I bought a s/h m805 few days ago, no lens board no neg carrier and shop owner said bulb blown. so i bought one from him 19 euro
when i got home put in bulb an it blew. got out multimeter to check voltage and i was getting 19 which made no sense.
as im 160 miles from nearest pro photo shop (dublin) i went looking for a bulb 24v 250 w reflector. none to be had
however one shop had projector bulbs 24v 250w which they kept for schools at 8 euro . it was the same 2 pin type but without the reflector. I plugged it in and no problem, so i carefully scraped out the 'cement' from between the reflector an bulb of the old one and removed it. I slid the new one into the reflector and pushed the connector on and clipped it into place.

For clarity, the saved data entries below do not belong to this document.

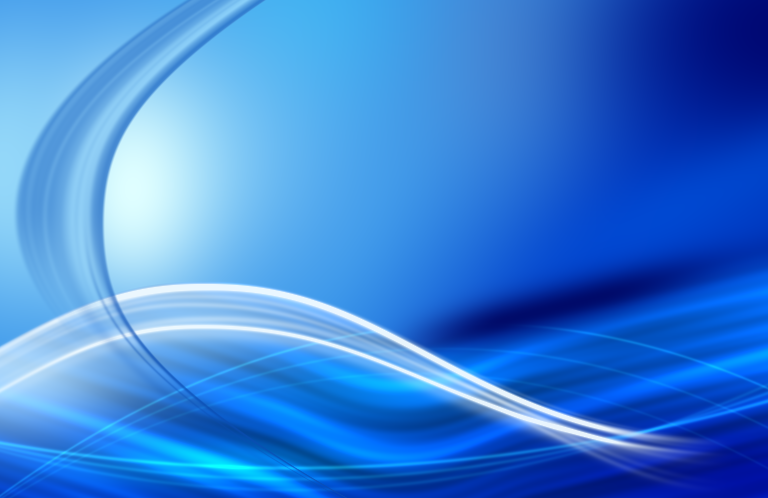
Give the GLSL for this background, as a Shadertoy shader.

```glsl
// Glossy blue backdrop: a soft glowing sky over streaked deep water,
// crossed by a white silky wave and a curling translucent ribbon.
// Soft glows set the colour fields; curve offsets draw strands and folds.

const vec3 AZURE = vec3(0.19, 0.56, 0.91);
const vec3 ROYAL = vec3(0.00, 0.25, 0.80);
const vec3 NAVY = vec3(0.00, 0.03, 0.45);
const vec3 PERIWINKLE = vec3(0.32, 0.55, 0.84);
const vec3 CYAN = vec3(0.22, 0.70, 0.95);
const vec3 PALE = vec3(0.60, 0.86, 0.98);
const vec3 ICE = vec3(0.88, 1.00, 1.00);
const vec3 WATER = vec3(0.01, 0.40, 0.92);
const vec3 STEEL = vec3(0.11, 0.40, 0.76);

const float STREAK_DENSITY = 15.0;
const float STREAK_CONTRAST = 0.75;
const int STRANDS = 9;
const int RIBBON_FOLDS = 7;

vec2 hashGradient(vec2 cell) {
    vec2 h = vec2(dot(cell, vec2(127.1, 311.7)), dot(cell, vec2(269.5, 183.3)));
    return 2.0 * fract(sin(h) * 43758.5) - 1.0;
}

float gradientNoise(vec2 p) {
    vec2 i = floor(p), f = fract(p);
    vec2 u = f * f * f * (f * (f * 6.0 - 15.0) + 10.0);
    vec2 e = vec2(1.0, 0.0);
    float low = mix(dot(hashGradient(i), f), dot(hashGradient(i + e), f - e), u.x);
    float high = mix(dot(hashGradient(i + e.yx), f - e.yx),
                     dot(hashGradient(i + 1.0), f - 1.0), u.x);
    return mix(low, high, u.y);
}

float glow(vec2 p, vec2 center, vec2 radius) {
    vec2 q = (p - center) / radius;
    return exp(-dot(q, q));
}

// Soft line that never gets thinner than about a pixel
float line(float d, float width) {
    float w = max(width, 0.8 / iResolution.y);
    return exp(-d * d / (w * w));
}

float waveCrest(float x) {
    float t = abs(x - 0.265) / (x < 0.265 ? 0.355 : 0.375);
    return 0.11 + 0.322 * exp(-pow(t, 2.3));
}

float bandHeight(float x) { return 0.335 + 0.38 * (x - 0.6); }

vec3 sky(vec2 p) {
    vec3 c = mix(AZURE, ROYAL, smoothstep(0.48, 0.84, p.x - 0.4 * (p.y - 0.6)));
    c = mix(c, PERIWINKLE, 0.7 * glow(p, vec2(0.64, 0.92), vec2(0.14, 0.28)));
    c = mix(c, CYAN, 0.8 * glow(p, vec2(0.40, 1.0), vec2(0.16, 0.25)));
    c = mix(c, PALE, 0.8 * glow(p, vec2(0.20, 0.68), vec2(0.24, 0.30)));
    c = mix(c, ICE, glow(p, vec2(0.17, 0.62), vec2(0.10, 0.21)));
    c = mix(c, PALE, 0.9 * glow(p, vec2(0.0, 0.66), vec2(0.09, 0.26)));
    c = mix(c, NAVY, glow(p, vec2(1.02, 0.94), vec2(0.24, 0.27)));
    float ray = p.y - 0.50 - 0.65 * (p.x - 0.75);
    return mix(c, vec3(0.0, 0.32, 0.86), 0.6 * line(ray, 0.09) * smoothstep(0.6, 0.9, p.x));
}

vec3 water(vec2 p) {
    vec3 c = mix(vec3(0.0, 0.22, 0.74), WATER, smoothstep(0.0, 0.24, p.y));
    c = mix(c, vec3(0.0, 0.04, 0.57), 0.9 * glow(p, vec2(1.0, 0.04), vec2(0.33, 0.17)));
    c = mix(c, vec3(0.0, 0.56, 0.96), 0.65 * glow(p, vec2(0.48, 0.23), vec2(0.16, 0.08)));
    c = mix(c, vec3(0.0, 0.60, 0.95), 0.7 * glow(p, vec2(0.30, 0.07), vec2(0.22, 0.05)));
    // Streaks fall on the left and rise on the right
    float across = p.y + mix(0.5, -0.36, smoothstep(0.35, 0.7, p.x)) * (p.x - 0.5);
    float streak = gradientNoise(vec2(p.x * 2.2, across * STREAK_DENSITY))
        + 0.5 * gradientNoise(vec2(p.x * 3.0 + 7.0, across * STREAK_DENSITY * 2.7));
    c *= 1.0 + STREAK_CONTRAST * streak;
    c += vec3(0.0, 0.10, 0.08) * smoothstep(0.1, 0.6, streak);
    // Light haze beneath the wave
    c = mix(c, vec3(0.50, 0.76, 0.97), 0.85 * glow(p, vec2(0.24, 0.36), vec2(0.19, 0.11)));
    c = mix(c, vec3(0.70, 0.87, 0.99), 0.9 * glow(p, vec2(0.02, 0.25), vec2(0.16, 0.13)));
    // Fine arcs of light
    for (int i = 0; i < 3; i++) {
        float k = float(i);
        float hollow = p.y - 0.06 + 0.022 * k - (0.35 + 0.1 * k) * pow(p.x - 0.38, 2.0);
        float arch = p.y - 0.35 + 0.05 * k + 0.9 * pow(p.x - 0.62 + 0.04 * k, 2.0);
        c += vec3(0.05, 0.26, 0.20) * (line(hollow, 0.004) + 0.6 * line(arch, 0.003)) / (1.0 + k);
    }
    return c;
}

vec3 addWave(vec3 c, vec2 p) {
    float width = mix(0.088, 0.03, smoothstep(0.3, 0.8, p.x));
    float depth = waveCrest(p.x) - p.y;
    float fan = width + 0.08 * smoothstep(0.6, 0.95, p.x);
    float fade = (1.0 - smoothstep(0.72, 0.96, p.x)) * mix(0.55, 1.0, smoothstep(0.0, 0.2, p.x));
    float veil = smoothstep(-0.003, 0.006, depth) * exp(-max(depth, 0.0) / (0.45 * width));
    float silk = 0.65 * veil + 0.75 * line(depth - 0.008, 0.006);
    silk += 0.85 * line(depth - width, 0.005) + 0.3 * line(depth - width - 0.012, 0.016);
    for (int i = 0; i < STRANDS; i++) {
        float f = float(i) / float(STRANDS - 1);
        float drift = 0.006 * sin(p.x * 7.0 + 9.0 * f);
        silk += (0.16 + 0.14 * sin(17.0 * f)) * line(depth - f * fan - drift, 0.004 + 0.003 * f);
    }
    return mix(c, vec3(0.94, 0.98, 1.0), clamp(silk * fade, 0.0, 0.97));
}

vec3 addRibbon(vec3 c, vec2 p) {
    float d2 = pow(p.y - 0.55, 2.0);
    float right = 0.136 + d2 * (1.05 - 0.45 * exp(-20.0 * d2));
    float left = 0.022 + 1.2 * pow(p.y - 0.57, 2.0);
    float s = (p.x - left) / (right - left);
    float body = smoothstep(-0.06, 0.06, s) * (1.0 - smoothstep(0.965, 1.01, s));
    float upper = smoothstep(0.28, 0.6, p.y);
    float shade = 0.45 + 0.25 * line(s - 0.3, 0.22) * upper - 0.35 * line(s - 0.68, 0.14);
    shade += 0.25 * line(s, 0.05) + 0.45 * line(s - 0.93, 0.09);
    for (int i = 0; i < RIBBON_FOLDS; i++) {
        float f = (float(i) + 0.5) / float(RIBBON_FOLDS);
        shade += 0.14 * sin(31.0 * f) * line(s - f - 0.04 * sin(4.0 * p.y + 8.0 * f), 0.035);
    }
    vec3 tint = mix(vec3(0.62, 0.87, 1.0), STEEL, clamp(shade, 0.0, 1.0));
    c = mix(c, tint, body * upper * 0.85);
    // Dark rim lines run on below the body
    float rim = line(s - 0.95, 0.045) + 0.5 * line(s - 0.78, 0.03) + 0.2 * line(s - 0.5, 0.12);
    return mix(c, vec3(0.04, 0.30, 0.70), clamp(rim, 0.0, 1.0) * body * (1.0 - upper) * 0.7);
}

void mainImage(out vec4 fragColor, in vec2 fragCoord) {
    vec2 p = fragCoord / iResolution.xy;
    float band = bandHeight(p.x);
    float surface = max(waveCrest(p.x), band - 0.02) - p.y;
    float softness = mix(0.004, 0.05, smoothstep(0.48, 0.66, p.x));
    vec3 color = mix(sky(p), water(p), smoothstep(-softness, softness, surface));
    // Dark trough between sky and water
    float trough = smoothstep(0.48, 0.66, p.x) * (1.0 - 0.7 * smoothstep(0.78, 1.0, p.x));
    color = mix(color, vec3(0.0, 0.02, 0.38), 0.92 * trough * line(p.y - band, 0.045));
    color = addRibbon(addWave(color, p), p);
    fragColor = vec4(clamp(color, 0.0, 1.0), 1.0);
}
```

Job done and at less than half the price and local too. now to make or buy the neg carrier an lens board an play with the toy!
So if someone is in a jam and cant get a bulb quickly this may be a work around and possibly less expensive too. im not even sure if i will bother sealing it back with fire cement
Consider that the hot spot of the lamp (filament) needs to be centered at the focus of the parabolic dish formed by the reflector or else you won't get even coverage from the beam.
Chances are that the design of the reflector is such that the relatively large hot spot of the filament will naturally center itself in the focus but you should verify that just to be sure. Otherwise you are likely to end up with hot spots and dead spots in the field of light projected on the easel.
It might be just as simple as wiggling it the right way or even just setting it, carefully, down on the base of the lamp but one wrong bump might make it move out of place at the most inopportune moment.
You might not need refractory cement. Just a dab of high-temperature silicone stove gasket cement from a squeeze tube might do the trick.
I'm pretty sure the light goes into a diffusion box before it gets directed out towards the lens. Critical placement of the filament should be relatively unimportant in this case.
You are probably right.
Still, I propose that he should give it a once-over to be sure.
Mind you, I'm a little bit battle hardened on the subject of focusing lamps in their reflectors.
If you replace the lamp in a cinema projector but you don't ensure that it is properly aligned you can burn the film. Yes, even at 1/24 of a second you can still burn film! Ask me how I know this.
As much as I know Frank is right, there is still that little knee jerk reaction in me that says, "Check the alignment. The time you spend, now, might save you trouble later on."